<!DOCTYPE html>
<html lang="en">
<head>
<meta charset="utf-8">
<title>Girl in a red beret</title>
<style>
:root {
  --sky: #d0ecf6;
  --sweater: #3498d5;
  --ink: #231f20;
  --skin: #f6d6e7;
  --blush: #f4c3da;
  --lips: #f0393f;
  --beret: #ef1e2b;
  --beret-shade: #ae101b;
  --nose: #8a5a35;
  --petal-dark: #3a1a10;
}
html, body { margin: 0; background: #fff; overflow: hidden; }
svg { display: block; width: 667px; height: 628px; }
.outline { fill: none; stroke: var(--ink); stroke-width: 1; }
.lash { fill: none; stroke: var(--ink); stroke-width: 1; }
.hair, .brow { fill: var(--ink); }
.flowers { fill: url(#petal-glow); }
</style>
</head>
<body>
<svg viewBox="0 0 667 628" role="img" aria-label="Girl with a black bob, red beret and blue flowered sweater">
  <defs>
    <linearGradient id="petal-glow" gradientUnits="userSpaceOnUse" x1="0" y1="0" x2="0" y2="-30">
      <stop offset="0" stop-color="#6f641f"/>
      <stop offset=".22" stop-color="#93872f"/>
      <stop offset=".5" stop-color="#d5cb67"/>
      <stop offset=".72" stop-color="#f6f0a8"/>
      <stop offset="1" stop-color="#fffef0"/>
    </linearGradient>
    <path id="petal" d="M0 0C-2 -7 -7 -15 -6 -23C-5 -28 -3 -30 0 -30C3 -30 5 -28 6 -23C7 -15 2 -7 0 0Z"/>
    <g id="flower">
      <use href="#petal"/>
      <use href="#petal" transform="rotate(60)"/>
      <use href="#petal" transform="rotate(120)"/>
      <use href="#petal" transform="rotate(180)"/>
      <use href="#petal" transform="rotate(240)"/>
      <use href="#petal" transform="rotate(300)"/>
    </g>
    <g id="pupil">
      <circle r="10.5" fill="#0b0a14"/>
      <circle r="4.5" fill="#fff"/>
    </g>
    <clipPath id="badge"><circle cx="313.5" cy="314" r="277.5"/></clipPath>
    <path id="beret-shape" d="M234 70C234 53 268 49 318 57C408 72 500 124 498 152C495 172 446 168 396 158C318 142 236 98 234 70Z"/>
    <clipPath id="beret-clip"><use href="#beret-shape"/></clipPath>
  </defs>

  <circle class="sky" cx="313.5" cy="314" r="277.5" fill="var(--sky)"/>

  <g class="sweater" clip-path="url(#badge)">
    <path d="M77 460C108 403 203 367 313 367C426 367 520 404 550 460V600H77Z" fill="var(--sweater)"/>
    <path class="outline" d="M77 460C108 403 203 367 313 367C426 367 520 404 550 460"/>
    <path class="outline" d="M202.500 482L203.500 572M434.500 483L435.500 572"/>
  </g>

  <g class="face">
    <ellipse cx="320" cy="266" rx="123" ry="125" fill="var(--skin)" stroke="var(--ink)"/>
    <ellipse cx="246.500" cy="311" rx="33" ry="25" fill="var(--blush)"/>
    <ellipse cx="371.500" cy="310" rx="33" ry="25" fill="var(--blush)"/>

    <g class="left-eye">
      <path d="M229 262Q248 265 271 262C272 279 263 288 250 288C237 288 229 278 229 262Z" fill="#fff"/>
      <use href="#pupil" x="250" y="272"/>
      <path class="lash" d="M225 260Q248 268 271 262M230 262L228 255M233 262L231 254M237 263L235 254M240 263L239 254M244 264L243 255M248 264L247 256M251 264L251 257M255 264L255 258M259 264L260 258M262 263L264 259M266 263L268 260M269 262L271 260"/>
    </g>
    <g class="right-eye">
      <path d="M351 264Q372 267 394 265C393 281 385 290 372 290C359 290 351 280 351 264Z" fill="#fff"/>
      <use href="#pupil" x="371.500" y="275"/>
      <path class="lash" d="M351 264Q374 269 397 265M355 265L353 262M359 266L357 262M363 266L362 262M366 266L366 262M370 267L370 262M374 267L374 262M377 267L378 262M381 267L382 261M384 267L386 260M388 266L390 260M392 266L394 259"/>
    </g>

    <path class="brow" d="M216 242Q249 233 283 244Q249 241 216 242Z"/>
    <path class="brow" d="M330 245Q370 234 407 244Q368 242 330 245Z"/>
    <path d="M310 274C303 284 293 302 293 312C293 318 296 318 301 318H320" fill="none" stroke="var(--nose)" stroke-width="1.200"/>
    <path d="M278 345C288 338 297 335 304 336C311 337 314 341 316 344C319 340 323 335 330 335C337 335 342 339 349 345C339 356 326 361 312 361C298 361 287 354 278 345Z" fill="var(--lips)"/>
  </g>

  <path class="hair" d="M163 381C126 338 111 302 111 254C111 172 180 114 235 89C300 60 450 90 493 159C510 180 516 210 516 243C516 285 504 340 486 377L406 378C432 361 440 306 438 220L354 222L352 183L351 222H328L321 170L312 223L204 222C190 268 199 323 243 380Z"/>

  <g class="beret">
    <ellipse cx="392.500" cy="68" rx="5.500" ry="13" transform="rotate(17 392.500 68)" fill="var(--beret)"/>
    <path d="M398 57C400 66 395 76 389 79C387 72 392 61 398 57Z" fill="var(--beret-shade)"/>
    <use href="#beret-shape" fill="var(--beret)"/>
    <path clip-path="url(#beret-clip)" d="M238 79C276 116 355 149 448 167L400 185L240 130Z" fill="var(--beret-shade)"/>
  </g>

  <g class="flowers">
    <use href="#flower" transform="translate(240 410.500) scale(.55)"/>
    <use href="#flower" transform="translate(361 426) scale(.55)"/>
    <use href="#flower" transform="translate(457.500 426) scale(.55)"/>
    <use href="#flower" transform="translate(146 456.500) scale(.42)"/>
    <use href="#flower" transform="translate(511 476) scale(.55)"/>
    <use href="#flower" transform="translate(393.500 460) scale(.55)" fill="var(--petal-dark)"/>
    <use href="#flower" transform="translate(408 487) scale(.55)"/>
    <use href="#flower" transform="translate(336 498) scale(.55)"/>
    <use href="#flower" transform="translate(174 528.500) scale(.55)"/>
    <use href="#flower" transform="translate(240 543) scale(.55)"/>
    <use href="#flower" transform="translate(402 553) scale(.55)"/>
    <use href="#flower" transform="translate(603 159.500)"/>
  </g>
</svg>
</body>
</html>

::::

# WHAT YOU SHOULD DO
Give only the number of lines in the material above that include the word "rotate".

# RESULT OF THIS EXERCISE
6